Cycling Best Practices: How Not to Get Knocked Down
It may or may not be your fault if you get run over by a big screeching vehicle coming at you from seemingly nowhere. It will, however, be the bicyclist who will suffer the most injuries in such an accident.
One doesn’t even have to run into a big vehicle to sustain grievous injuries. As a bicyclist, your entire body is exposed as you make your way down the middle of the road, putting you at a greater risk of serious accidents.
If you are fond of cycling around the city, you would do well to do everything you can to ensure your safety trip after trip. Following the rules (here’s a list of those that cyclists in North Carolina are expected to adhere to), padding up, and wearing the right helmet together make for a good start. But they are not all that is needed to keep you safe on the roads. You need to also:
Account for Other People’s Mistakes
You’re smart if you take full responsibility of your safety and security on the road. You’re smarter if you go beyond that and preempt other people’s actions on the road (which could get a tad tricky at times, we admit).
You’d be surprised at the kind of mishaps that take cyclists down. Running into open doors of vehicles, for example, is among the leading causes of bicycle crashes in some parts of the country. In another incident that no one could have seen coming, a drunk driver drove the wrong way and ran into a group of cyclists, injuring 8 of them in an area “regarded by cyclists as an especially safe place to ride.”
One usually gets better at this with practice but now is the best time to start cultivating your cyclist’s intuition. In other words this means being super alert about your surroundings so that you can start anticipating people’s actions. When you sense someone is going to pull over without warning, slow down. Be especially cautious around blind turns or when passing parked vehicles (so that you don’t get “doored” or mowed down by someone backing up their car).

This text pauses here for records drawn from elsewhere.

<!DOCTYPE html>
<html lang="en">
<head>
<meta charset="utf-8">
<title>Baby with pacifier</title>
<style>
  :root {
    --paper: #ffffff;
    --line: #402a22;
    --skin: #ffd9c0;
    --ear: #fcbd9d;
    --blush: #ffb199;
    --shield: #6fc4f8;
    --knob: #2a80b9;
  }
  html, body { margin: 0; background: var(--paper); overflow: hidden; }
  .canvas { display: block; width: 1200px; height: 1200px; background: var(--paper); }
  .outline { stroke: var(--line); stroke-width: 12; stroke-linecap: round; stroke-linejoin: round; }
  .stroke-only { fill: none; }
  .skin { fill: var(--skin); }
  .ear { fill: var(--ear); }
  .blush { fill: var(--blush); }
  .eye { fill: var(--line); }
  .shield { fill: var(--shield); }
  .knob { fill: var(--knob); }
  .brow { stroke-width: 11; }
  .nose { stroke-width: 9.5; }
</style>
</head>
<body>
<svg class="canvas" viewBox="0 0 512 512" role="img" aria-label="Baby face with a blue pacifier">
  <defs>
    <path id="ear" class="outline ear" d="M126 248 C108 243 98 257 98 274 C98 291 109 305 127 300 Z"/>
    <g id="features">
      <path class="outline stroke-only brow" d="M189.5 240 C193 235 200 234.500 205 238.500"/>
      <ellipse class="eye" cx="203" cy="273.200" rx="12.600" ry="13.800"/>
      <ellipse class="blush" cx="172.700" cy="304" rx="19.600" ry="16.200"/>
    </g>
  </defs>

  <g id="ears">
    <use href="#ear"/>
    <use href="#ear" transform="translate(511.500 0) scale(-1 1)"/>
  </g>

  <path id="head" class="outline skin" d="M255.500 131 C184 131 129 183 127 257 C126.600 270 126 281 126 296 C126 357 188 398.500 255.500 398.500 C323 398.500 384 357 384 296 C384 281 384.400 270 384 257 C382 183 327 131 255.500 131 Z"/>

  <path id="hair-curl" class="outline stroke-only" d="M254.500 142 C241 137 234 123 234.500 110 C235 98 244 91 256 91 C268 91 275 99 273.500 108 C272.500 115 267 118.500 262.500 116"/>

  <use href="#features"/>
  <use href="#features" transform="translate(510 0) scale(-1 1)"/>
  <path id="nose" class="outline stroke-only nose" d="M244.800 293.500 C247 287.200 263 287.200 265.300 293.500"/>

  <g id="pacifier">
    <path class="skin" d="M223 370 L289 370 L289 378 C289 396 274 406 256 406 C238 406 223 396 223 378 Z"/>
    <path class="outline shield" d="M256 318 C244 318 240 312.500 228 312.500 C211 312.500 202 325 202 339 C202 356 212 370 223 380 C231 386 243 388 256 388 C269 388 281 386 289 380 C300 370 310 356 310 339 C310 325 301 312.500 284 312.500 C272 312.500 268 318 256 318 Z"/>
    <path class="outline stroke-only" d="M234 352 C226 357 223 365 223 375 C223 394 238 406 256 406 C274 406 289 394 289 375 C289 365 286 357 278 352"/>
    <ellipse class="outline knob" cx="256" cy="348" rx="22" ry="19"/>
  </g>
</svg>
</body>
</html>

In general, if you don’t have a clear view of your surroundings or don’t find them free of obstructions, only go fast enough to be able to slow down at short notice to account for unforeseen obstacles.
Installing a headlight on your bike can be especially useful if you ride in the night or live in areas where it’s dark most of the day.
Keep a Safe Distance from Big Vehicles
That would include SUVs, sedans, buses, trucks and anything that has great mass as well as momentum.
Don’t get in their lane and if possible avoid fast lanes altogether. Drivers of big vehicles may not always be able to spot cyclists in their rear view mirrors and may abruptly turn in the cyclist’s direction, knocking him over.
Ride with Conditions in Mind
It’s fun to ride when the skies are blue and the wind is blowing in your hair. But conditions are not always helpful or enjoyable.
We know it’s difficult for any kind of vehicle to immediately slow down on wet roads. Overcast conditions and rains also affect our visibility. It’s not easy for cyclists either. So make sure you factor in longer riding time in your schedule and resist the urge to attempt any daredevilry. Create a big enough safety zone around you and considerably slow down each time you start nearing an obstacle or see a vehicle getting too close to you on the side.
Combat Your Road Rage
Road rage is not always obvious; sometimes it can be latent. But it’s stressful in any form and certainly doesn’t help your case in anyway. Work on addressing your anger or rage issues before you hit the road.
It’s best to glide down the road with a calm and clear mind. That’s the fun of cycling, isn’t it? Being in the moment and enjoying the world as it passes you by. Don’t let your own carelessness or other people’s stupidity ruin the experience for you. But if you do find yourself or a loved injured in an accident, contact a personal injury attorney for best counsel. We at Wilson Law, P.A. know how to get you the results you deserve.